>>>

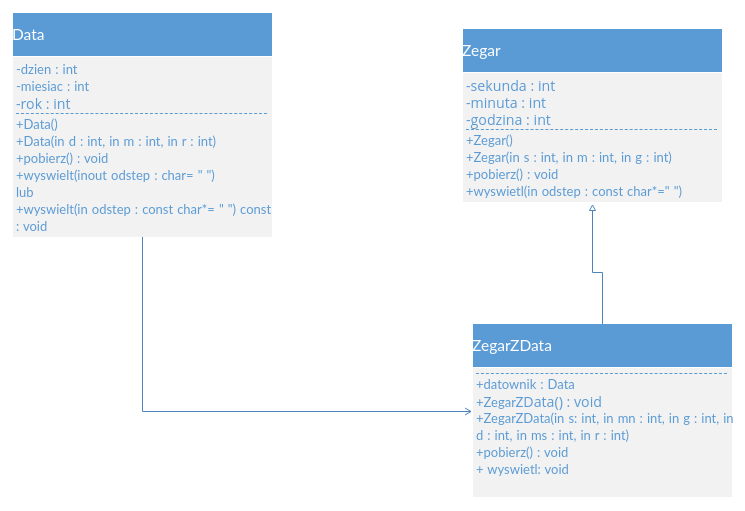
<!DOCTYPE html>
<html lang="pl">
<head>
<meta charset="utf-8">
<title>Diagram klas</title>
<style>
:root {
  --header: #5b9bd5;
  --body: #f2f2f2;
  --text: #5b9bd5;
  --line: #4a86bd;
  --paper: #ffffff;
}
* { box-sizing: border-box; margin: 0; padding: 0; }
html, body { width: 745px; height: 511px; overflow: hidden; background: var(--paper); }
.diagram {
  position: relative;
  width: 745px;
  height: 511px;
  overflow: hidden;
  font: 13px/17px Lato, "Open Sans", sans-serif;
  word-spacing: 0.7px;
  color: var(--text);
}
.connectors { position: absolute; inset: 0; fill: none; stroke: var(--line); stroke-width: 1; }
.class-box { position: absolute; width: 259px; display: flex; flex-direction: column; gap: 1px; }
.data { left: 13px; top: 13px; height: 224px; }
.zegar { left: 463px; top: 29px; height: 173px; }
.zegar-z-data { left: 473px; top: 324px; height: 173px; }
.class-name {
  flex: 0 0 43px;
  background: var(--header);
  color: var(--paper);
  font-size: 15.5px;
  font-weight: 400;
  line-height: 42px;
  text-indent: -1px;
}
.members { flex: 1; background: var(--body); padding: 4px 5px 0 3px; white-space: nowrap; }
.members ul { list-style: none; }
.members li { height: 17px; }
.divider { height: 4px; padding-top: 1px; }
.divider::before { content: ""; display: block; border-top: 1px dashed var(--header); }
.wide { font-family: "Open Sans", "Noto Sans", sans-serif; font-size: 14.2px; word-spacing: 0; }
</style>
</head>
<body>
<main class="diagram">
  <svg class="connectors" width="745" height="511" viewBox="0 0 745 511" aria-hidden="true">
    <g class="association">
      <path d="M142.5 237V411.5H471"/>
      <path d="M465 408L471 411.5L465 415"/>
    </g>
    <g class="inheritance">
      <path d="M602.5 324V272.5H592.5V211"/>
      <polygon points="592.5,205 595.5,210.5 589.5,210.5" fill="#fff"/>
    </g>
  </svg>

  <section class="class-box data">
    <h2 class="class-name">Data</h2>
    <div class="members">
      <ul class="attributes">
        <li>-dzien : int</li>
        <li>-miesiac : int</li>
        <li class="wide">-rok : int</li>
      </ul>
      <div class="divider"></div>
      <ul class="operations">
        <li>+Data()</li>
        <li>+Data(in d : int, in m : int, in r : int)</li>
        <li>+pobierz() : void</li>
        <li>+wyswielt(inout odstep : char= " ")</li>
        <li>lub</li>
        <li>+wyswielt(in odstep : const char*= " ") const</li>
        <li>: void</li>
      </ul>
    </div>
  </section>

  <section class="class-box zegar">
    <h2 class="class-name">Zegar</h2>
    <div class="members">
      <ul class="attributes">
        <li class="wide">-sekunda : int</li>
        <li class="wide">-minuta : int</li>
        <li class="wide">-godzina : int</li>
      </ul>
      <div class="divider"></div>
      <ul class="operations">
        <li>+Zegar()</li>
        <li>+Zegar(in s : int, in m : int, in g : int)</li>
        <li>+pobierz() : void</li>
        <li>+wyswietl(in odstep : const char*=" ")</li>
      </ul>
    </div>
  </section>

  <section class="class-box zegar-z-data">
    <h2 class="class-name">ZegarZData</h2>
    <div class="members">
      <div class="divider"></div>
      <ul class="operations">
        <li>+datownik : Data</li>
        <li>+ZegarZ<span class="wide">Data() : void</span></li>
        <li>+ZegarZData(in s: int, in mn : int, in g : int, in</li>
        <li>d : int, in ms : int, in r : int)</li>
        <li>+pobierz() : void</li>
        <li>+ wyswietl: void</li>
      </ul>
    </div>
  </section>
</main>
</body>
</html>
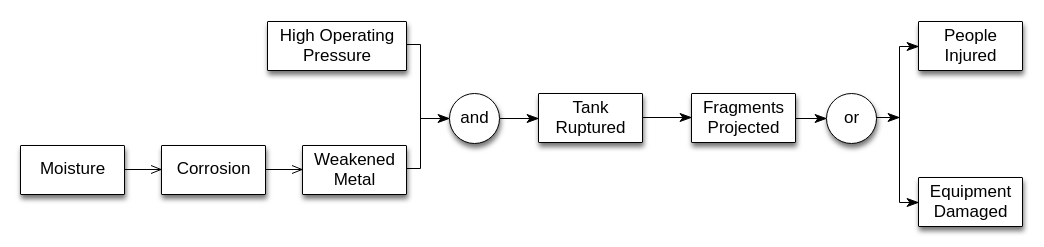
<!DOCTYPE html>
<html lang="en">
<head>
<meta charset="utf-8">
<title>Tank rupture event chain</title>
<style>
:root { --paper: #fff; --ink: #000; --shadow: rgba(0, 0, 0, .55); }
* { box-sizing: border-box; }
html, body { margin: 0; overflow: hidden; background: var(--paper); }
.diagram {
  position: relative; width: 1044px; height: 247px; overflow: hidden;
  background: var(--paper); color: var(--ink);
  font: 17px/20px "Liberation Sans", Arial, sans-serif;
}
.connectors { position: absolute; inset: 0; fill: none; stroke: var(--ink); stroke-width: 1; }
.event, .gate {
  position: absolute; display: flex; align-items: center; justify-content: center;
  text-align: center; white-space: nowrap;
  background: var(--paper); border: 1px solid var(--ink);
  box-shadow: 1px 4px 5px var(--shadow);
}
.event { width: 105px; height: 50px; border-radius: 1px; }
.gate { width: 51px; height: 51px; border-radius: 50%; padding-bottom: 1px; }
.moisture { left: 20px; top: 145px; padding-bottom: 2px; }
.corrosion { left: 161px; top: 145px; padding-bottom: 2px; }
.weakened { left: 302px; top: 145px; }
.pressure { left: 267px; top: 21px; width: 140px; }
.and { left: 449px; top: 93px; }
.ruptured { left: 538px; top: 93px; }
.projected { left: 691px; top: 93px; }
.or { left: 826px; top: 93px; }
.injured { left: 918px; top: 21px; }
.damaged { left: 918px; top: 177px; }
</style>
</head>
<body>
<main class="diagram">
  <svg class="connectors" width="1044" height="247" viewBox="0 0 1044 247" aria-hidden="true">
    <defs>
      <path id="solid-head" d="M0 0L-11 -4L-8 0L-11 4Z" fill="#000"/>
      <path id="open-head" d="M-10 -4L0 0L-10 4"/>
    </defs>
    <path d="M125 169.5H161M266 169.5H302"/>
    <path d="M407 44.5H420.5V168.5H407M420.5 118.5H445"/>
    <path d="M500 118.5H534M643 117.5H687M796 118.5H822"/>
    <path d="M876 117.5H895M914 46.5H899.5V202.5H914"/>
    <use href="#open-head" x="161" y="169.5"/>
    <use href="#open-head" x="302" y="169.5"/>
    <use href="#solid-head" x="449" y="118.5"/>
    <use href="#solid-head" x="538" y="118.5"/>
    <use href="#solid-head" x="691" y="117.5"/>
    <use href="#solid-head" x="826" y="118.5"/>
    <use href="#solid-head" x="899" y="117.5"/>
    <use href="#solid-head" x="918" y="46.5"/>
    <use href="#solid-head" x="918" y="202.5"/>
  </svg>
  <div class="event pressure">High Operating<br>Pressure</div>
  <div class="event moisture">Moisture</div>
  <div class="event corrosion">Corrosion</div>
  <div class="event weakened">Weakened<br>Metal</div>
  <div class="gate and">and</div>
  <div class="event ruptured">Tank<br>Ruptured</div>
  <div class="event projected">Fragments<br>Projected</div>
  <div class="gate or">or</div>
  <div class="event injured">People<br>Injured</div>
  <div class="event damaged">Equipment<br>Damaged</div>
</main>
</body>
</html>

<<<

Work to be completed —
Total the lines in the records above that contain the string "text". Write only that total.

Solution for this exercise —
4